Health and Safety Reviews Pre-Holiday COVID Conditions
The Health and Safety Commission convened remotely on Nov. 22 to review the city’s response to COVID-19, highlight exemplary employees, and hear updates from the Beverly Hills Fire Department.
As a part of the Health and Safety Employee Excellence Award, the commission honored the work of Public Works Facilities Maintenance Supervisors Juan Morales and Elmer Andujar Colon and their team.
“I want to commend you for the many things that you do normally, including routine maintenance, cleaning and repair of our facilities,” said Chairperson Cathy Baker.
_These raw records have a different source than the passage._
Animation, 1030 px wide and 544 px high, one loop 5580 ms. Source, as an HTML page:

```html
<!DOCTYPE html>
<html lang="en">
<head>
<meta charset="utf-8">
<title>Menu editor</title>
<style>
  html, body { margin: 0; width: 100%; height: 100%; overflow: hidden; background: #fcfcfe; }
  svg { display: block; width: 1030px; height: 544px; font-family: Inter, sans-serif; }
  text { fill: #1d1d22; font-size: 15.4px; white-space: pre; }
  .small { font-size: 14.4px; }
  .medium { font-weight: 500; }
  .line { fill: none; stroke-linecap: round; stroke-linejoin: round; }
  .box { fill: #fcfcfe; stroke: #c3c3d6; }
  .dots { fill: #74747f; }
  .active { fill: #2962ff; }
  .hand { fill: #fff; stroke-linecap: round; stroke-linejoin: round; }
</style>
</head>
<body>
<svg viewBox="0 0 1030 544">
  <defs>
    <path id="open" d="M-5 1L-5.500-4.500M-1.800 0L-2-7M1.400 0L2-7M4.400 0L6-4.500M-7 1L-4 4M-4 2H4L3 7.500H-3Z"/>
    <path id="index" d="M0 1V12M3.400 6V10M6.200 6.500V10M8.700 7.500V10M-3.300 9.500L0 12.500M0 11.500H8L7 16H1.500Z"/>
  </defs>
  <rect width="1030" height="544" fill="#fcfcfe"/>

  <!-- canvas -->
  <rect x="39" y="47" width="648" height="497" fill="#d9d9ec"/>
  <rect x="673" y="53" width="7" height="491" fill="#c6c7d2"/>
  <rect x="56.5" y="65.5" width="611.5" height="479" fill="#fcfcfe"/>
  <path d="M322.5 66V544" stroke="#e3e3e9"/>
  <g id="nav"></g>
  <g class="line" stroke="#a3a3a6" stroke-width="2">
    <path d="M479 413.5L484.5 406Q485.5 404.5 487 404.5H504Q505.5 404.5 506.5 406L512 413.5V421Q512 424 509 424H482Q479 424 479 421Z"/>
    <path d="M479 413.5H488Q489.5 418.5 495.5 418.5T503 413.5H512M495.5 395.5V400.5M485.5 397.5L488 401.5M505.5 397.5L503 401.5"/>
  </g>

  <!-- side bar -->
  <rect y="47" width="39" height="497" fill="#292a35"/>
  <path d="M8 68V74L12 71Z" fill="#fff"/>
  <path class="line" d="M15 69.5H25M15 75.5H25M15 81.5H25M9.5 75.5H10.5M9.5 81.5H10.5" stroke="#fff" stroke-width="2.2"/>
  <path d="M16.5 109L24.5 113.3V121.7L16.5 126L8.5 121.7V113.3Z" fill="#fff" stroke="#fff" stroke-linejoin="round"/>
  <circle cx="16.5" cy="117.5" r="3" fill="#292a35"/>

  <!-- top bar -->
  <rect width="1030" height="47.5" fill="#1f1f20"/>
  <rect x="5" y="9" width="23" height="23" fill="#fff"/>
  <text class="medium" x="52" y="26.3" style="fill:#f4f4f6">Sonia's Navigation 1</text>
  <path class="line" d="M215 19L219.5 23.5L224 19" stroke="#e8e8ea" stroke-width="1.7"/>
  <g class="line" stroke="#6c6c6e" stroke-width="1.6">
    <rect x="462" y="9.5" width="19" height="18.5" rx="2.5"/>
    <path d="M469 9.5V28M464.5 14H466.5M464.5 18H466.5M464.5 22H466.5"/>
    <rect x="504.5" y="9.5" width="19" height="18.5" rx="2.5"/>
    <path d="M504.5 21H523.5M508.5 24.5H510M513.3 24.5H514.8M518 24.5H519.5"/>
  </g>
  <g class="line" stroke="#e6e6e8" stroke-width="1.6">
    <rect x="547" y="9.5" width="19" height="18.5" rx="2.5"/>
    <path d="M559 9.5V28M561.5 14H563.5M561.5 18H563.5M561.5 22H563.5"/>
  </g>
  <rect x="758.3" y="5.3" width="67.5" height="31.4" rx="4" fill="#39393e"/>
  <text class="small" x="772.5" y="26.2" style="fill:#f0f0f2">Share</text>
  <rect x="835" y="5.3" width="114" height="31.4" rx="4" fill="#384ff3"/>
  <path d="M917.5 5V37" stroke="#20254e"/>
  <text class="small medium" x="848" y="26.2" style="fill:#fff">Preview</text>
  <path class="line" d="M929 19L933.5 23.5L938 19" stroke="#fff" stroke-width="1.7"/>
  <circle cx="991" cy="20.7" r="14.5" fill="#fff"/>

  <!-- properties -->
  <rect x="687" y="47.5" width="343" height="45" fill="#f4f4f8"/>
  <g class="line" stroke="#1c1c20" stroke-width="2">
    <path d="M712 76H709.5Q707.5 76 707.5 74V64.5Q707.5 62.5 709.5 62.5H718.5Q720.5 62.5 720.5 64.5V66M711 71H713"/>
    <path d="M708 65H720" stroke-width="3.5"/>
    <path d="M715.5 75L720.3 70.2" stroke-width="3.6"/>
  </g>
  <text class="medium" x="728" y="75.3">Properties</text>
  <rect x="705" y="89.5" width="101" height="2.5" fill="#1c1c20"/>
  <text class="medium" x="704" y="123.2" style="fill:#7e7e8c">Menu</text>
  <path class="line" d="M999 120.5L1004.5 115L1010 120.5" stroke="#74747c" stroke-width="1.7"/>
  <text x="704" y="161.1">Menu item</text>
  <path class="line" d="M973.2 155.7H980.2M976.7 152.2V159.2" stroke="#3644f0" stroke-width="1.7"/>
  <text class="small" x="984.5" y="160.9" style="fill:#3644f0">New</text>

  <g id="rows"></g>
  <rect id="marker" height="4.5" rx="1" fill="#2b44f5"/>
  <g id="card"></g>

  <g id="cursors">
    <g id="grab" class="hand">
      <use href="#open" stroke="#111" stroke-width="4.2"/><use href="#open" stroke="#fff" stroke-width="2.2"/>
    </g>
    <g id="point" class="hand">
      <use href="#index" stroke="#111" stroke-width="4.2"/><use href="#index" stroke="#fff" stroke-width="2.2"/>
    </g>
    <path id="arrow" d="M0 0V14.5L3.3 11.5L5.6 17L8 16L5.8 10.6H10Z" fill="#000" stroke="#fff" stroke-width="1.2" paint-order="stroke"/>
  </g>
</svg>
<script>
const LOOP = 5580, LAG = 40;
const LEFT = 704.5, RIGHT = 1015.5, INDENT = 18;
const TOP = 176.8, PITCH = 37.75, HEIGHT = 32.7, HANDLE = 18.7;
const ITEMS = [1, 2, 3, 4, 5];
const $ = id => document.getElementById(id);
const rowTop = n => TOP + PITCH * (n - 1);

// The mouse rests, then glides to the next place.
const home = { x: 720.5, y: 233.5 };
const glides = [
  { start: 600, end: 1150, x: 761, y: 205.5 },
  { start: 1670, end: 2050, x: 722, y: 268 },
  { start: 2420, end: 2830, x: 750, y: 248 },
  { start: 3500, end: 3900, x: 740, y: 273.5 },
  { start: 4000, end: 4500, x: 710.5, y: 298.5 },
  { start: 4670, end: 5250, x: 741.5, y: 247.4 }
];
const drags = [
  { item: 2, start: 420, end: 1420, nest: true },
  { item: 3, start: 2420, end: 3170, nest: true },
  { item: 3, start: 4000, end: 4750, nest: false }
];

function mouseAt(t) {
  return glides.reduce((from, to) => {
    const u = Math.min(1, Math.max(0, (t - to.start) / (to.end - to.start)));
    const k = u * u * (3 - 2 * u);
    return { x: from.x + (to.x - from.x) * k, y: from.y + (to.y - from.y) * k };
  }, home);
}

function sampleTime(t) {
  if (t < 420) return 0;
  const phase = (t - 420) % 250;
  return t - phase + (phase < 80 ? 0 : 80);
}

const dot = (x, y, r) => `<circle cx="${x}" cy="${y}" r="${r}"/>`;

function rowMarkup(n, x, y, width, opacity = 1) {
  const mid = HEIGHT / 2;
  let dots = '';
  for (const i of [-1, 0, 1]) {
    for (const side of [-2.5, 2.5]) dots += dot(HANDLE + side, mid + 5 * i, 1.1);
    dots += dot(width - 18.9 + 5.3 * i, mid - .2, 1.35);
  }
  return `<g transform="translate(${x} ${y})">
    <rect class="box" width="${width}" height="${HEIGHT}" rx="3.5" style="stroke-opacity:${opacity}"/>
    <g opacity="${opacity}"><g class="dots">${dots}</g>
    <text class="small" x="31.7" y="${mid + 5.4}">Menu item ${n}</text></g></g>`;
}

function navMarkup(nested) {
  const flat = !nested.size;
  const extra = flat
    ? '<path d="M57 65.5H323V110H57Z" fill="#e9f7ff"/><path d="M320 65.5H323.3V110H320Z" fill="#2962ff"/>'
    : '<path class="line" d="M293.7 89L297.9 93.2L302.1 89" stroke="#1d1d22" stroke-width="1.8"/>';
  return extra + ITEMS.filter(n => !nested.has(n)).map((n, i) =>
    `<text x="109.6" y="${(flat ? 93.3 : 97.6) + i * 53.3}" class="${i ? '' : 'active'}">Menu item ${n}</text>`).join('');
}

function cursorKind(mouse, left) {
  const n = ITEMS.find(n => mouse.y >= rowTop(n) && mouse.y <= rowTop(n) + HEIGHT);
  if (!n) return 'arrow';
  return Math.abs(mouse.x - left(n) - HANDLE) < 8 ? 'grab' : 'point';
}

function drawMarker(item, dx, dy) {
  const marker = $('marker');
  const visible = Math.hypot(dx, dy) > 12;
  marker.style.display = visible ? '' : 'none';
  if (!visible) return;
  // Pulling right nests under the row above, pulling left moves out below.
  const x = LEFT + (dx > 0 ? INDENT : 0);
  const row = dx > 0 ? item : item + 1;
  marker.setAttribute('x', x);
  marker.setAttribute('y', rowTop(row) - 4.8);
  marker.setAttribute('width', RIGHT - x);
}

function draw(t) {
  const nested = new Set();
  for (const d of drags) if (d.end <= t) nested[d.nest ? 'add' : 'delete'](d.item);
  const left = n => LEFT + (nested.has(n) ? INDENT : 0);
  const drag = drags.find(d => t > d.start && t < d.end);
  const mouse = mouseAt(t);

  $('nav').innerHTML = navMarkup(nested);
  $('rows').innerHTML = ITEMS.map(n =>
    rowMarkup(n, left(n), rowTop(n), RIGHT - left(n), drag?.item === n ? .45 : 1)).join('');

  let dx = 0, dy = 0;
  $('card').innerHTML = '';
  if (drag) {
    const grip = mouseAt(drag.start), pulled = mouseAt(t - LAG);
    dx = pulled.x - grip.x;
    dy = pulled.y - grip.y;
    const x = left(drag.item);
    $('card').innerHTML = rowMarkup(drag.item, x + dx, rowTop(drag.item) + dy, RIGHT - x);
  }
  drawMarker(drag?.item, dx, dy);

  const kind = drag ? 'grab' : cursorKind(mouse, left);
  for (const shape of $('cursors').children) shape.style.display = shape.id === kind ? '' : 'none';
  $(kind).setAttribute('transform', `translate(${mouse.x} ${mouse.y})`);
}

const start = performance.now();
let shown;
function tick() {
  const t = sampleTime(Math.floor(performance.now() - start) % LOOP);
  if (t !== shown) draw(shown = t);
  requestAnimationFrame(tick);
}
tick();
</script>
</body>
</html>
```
Baker also listed the many ways in which Morales and Colon have assisted in hardening the city against COVID-19, including: installing handsfree thermometers and COVID self-monitoring stations in city facilities; changing manual faucets to automatic, hands-free faucets in city bathrooms and kitchens; upgrading the city’s HVAC systems and installing MERV-13 filters; nightly flushing of facilities with fresh air; and coordinating deep cleaning and disinfection of city facilities.
“I hope this gives all people confidence in their safety when entering our facility buildings,” Baker said.
Beverly Hills Fire Department Battalion Leader Scott Stephens addressed the commission with an update on Fire Department activity in the city. Of a total of 442 incidents in the month of November, 279 were for emergency medical services. The average response time for all Fire Department calls was under four minutes and 51 seconds.
The Fire Department responded to two large calls, Stephens said. On Oct. 29, a professional document shredding truck burst into flames in the parking lot of the Chase Bank building. The abundance of shredded paper provided a “receptive fuel bed,” Stephens said, attributing the fire to overheating machinery. The fire was extinguished “rather quickly” and no injuries were reported.
Then, on Nov. 8, the department responded to a hazardous materials incident at a medical office located on San Vicente Boulevard. The office, which conducts medical research, experienced an argon gas leak on the third floor. The office was evacuated and by the time Los Angeles Fire Department crews arrived with specialized testing equipment, “all of the argon had dissipated.”
“The cause of the leak was likely a loose connection at one of their tanks,” Stephens said.
The commission heard an update of COVID-19 from Emergency Manager Meena Janmohamed. While COVID-19 continues to be the leading cause of death in the United States, Janmohamed pointed to continuing data on the efficacy of vaccines. According to current case data in Los Angeles County, only slightly more than 1% of fully vaccinated people have tested positive for COVID-19 since vaccines became available. Janmohamed also pointed to data showing that nearly 78% of Beverly Hills residents 12 or older have been fully vaccinated.
“When comparing that to the L.A. County average, Beverly Hills is 5% more vaccinated, and compared to the United States, Beverly Hills is 9% higher than the national rate of vaccination,” she said.
The commission ended with the announcement from Deputy Chief Joe Matsch, who also serves as the Fire Department liaison for the Health and Safety Commission, that he plans on retiring on Dec. 21. His final service will be the commission meeting on Dec. 20. Matsch retires from a 34-year career in the fire service, 27 of which he spent in Beverly Hills.
“This place has been absolutely amazing to me,” Matsch said. “I leave with a lot of respect, admiration, and, again, love for this commission, for this community, for this fire department.”
Matsch told the commission that he plans on pursuing other options in retirement.
“I look forward to my last month working for the commission and I certainly look forward to our December 20 meeting and I think there’s nothing more befitting me leaving as soon as we adjourn this meeting and I will be officially retired,” he said. “That’s my last call of action and it’ll be an honor to finalize my career with you.”